In the final set of prophecies, there are no references to the Old Testament period but only to the first and second comings, including a prophecy about the capture and death of Jesus and the dispersal of His disciples: “Strike the Shepherd, and the sheep will be scattered” (13:7b; see Matthew 26:31).
Finally, chapter 14 records some of the events of the Day of the Lord: from the gathering of the nations against Christ at Jerusalem to His return to the Mount of Olives; from the transformation of the land around Jerusalem, and the opening of a new river flowing east from Jerusalem to the Dead Sea and west to the Mediterranean, to the establishment of the kingdom of God under Christ as king over all the earth (verses 3–11). In that millennial time, Zechariah writes, nations will want to follow God’s way of peace and security.

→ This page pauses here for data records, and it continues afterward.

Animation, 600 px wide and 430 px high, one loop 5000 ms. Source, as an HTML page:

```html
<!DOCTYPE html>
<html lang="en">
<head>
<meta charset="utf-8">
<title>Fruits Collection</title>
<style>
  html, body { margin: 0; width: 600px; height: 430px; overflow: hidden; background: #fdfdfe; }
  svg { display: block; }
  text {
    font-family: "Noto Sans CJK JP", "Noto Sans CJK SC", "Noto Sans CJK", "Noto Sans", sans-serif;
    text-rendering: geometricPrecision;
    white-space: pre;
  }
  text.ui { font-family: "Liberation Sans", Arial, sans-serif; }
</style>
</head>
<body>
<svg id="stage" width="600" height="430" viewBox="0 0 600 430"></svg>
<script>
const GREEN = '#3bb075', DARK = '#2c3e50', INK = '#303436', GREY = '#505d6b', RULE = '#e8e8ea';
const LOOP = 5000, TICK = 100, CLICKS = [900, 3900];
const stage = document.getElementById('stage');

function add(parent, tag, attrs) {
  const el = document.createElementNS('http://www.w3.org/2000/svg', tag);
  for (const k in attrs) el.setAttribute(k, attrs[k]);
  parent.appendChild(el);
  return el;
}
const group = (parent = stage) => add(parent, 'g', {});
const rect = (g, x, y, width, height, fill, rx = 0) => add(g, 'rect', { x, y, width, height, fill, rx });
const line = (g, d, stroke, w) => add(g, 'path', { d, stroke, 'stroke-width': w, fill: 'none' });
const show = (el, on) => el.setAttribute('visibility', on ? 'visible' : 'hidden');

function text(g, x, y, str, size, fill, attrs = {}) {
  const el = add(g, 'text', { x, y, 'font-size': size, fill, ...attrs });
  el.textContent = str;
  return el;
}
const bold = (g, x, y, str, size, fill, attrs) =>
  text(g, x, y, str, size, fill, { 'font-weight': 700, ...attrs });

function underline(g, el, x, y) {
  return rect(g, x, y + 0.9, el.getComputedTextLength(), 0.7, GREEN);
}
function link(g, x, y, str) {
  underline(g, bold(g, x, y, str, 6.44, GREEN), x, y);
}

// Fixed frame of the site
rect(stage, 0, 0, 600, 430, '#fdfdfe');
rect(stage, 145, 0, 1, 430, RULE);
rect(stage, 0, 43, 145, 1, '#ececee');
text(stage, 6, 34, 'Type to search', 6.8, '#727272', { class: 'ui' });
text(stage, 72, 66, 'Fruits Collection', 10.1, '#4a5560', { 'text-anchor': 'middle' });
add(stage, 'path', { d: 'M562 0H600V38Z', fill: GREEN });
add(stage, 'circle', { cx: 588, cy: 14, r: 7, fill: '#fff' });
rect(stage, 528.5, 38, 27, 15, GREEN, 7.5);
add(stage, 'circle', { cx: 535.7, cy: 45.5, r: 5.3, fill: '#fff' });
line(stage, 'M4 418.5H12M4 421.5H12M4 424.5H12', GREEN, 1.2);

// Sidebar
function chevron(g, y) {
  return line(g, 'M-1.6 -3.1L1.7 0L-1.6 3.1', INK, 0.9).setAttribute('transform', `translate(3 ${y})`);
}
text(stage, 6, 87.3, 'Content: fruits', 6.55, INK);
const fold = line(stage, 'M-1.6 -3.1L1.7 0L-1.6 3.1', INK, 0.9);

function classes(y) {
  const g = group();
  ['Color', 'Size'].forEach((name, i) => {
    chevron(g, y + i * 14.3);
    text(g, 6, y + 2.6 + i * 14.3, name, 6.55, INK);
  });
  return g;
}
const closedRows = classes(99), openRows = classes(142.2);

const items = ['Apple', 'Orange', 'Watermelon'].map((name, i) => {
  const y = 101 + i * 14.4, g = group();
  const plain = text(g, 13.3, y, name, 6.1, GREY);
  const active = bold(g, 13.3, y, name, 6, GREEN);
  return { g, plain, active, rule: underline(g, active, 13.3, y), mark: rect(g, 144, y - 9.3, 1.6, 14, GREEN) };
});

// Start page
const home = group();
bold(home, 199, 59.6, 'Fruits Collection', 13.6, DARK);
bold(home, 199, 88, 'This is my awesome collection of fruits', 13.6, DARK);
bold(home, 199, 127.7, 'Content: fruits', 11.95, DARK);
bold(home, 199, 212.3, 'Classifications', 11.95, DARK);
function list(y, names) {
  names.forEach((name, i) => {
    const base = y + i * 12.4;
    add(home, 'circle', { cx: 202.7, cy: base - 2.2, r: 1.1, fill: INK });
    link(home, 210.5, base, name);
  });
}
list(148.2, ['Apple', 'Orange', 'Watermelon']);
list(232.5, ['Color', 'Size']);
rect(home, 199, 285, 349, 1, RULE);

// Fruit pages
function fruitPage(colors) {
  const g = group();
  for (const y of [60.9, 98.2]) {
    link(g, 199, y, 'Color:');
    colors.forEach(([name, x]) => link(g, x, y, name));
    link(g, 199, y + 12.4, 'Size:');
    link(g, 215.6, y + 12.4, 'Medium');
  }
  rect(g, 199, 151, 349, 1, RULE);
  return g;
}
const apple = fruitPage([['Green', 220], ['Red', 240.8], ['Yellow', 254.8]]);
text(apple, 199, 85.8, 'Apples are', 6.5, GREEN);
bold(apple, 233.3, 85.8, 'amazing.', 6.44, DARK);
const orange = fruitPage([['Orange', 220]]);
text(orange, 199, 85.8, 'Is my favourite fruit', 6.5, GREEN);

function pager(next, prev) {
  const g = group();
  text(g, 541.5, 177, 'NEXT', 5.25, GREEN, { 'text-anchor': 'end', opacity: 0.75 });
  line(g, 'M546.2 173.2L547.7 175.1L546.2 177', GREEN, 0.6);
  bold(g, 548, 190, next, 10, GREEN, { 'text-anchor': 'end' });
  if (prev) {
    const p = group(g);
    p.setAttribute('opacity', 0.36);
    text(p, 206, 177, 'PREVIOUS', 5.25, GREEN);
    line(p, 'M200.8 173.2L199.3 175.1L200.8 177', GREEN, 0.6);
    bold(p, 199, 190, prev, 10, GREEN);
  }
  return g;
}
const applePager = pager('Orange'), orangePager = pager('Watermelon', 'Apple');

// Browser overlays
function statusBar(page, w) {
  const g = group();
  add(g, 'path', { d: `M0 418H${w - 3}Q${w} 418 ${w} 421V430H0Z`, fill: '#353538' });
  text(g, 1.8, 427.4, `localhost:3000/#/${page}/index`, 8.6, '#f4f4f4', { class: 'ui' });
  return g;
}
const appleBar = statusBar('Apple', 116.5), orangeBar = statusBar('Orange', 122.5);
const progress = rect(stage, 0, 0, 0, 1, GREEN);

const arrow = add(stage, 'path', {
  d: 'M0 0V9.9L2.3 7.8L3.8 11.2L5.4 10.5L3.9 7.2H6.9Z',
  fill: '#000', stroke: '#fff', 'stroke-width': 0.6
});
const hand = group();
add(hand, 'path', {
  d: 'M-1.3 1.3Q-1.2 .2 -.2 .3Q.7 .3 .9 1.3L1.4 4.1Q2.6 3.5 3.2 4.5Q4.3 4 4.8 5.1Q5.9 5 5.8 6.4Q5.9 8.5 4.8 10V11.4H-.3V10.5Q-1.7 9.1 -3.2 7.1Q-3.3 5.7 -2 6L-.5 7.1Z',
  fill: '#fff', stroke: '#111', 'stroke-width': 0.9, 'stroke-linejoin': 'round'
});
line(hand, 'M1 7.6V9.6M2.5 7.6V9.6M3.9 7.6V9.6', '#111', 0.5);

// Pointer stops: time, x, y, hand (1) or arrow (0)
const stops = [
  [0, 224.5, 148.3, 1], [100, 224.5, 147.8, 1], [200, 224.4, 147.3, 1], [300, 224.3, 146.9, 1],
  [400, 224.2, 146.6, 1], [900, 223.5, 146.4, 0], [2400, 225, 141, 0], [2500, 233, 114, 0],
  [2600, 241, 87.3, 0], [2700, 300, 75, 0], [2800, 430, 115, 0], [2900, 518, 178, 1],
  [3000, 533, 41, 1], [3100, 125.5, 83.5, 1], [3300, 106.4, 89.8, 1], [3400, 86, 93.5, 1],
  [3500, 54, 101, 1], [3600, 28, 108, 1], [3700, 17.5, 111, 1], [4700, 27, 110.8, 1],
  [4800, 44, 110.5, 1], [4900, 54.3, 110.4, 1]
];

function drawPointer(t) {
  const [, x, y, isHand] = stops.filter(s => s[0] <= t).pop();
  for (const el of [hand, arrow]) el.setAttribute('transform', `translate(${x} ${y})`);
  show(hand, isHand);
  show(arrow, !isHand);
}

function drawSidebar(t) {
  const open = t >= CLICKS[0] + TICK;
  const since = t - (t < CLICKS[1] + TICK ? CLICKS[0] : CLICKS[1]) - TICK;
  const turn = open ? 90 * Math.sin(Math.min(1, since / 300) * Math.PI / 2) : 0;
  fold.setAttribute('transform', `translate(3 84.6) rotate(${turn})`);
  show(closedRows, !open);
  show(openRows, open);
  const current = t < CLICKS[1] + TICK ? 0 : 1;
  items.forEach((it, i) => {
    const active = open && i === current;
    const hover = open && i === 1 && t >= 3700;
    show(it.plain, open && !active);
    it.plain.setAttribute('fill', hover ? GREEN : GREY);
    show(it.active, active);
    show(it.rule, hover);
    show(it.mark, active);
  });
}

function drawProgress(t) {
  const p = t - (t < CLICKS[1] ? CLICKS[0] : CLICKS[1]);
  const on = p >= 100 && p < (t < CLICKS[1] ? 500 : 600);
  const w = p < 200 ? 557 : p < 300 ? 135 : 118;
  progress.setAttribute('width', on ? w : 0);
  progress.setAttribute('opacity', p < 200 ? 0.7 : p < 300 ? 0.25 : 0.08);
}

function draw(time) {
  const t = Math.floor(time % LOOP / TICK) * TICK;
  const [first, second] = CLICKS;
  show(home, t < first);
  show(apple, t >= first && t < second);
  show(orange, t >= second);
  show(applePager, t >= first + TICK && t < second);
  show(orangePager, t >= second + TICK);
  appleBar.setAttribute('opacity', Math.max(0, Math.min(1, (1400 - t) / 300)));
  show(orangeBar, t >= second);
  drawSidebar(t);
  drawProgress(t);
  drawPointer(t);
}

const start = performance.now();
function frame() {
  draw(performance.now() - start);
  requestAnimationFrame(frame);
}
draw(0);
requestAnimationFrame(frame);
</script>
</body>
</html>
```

Malachi’s short book brings the entire Prophets collection to a close. Little more is known of this messenger, who followed shortly after Zechariah, than that his emphasis was twofold: the sins of Judah following the rebuilding of the temple, and intervention to resolve the resulting problems.
“Malachi’s is a book of transition. He stands at the close of the OT period, as the last representative of divine prophecy before its reappearance in the preaching of John the Baptist.”
Writing around 430 during the governorship of Nehemiah over Judah, Malachi references in the first half of his book an altar, sacrificial offerings and a priesthood (Malachi 1:7–10). This indicates a time after the completion of the temple. But it becomes clear that despite the presence of these elements of Israel’s system of worship, the priests and the people had returned to the corrupt behavior that had led to their earlier captivity in Babylon. The land was under a curse, with poor crop yields, the priests failing in their teaching role. The people had forsaken the covenant with God, allowing idolatry once more. Hypocrisy, adultery and divorce had overtaken them.
In the second part of the book, Malachi shows God’s resolution to the ongoing problems of faithlessness at all levels. He will send a special servant to precede the coming of the Messiah: “‘Behold, I send My messenger, and he will prepare the way before Me. And the Lord, whom you seek, will suddenly come to His temple, even the Messenger of the covenant, in whom you delight. Behold, He is coming,’ says the Lord of hosts” (3:1). This is the well-known passage that prophesies the work of one messenger, John the Baptist, preparing the way for a second messenger, Jesus Christ.
But even so the Lord did not come to His temple at that time. This is indicated in the following verses that relate to yet future events: “But who can endure the day of His coming? And who can stand when He appears? For He is like a refiner’s fire and like launderers’ soap. He will sit as a refiner and a purifier of silver; He will purify the sons of Levi, and purge them as gold and silver, that they may offer to the Lord an offering in righteousness” (verses 2–3).
In the meantime, Judah and its priesthood must return to God if they are to be blessed (verses 6–7). The book of Malachi concludes with a warning that “the great and dreadful day of the Lord”—of God’s judgment on all humanity—is coming. But so that there will be a remnant saved from the utter destruction that will otherwise strike the earth, just before that day an Elijah-like prophet will come to turn people to God’s way as exemplified in the law of Moses. This is described as fathers turning their hearts to their children and those children to their fathers—a recommitment to godly families, based on the teaching of the Torah (4:5–6).
Next time we’ll begin consideration of the third and final section of the Hebrew Scriptures, known as the Writings.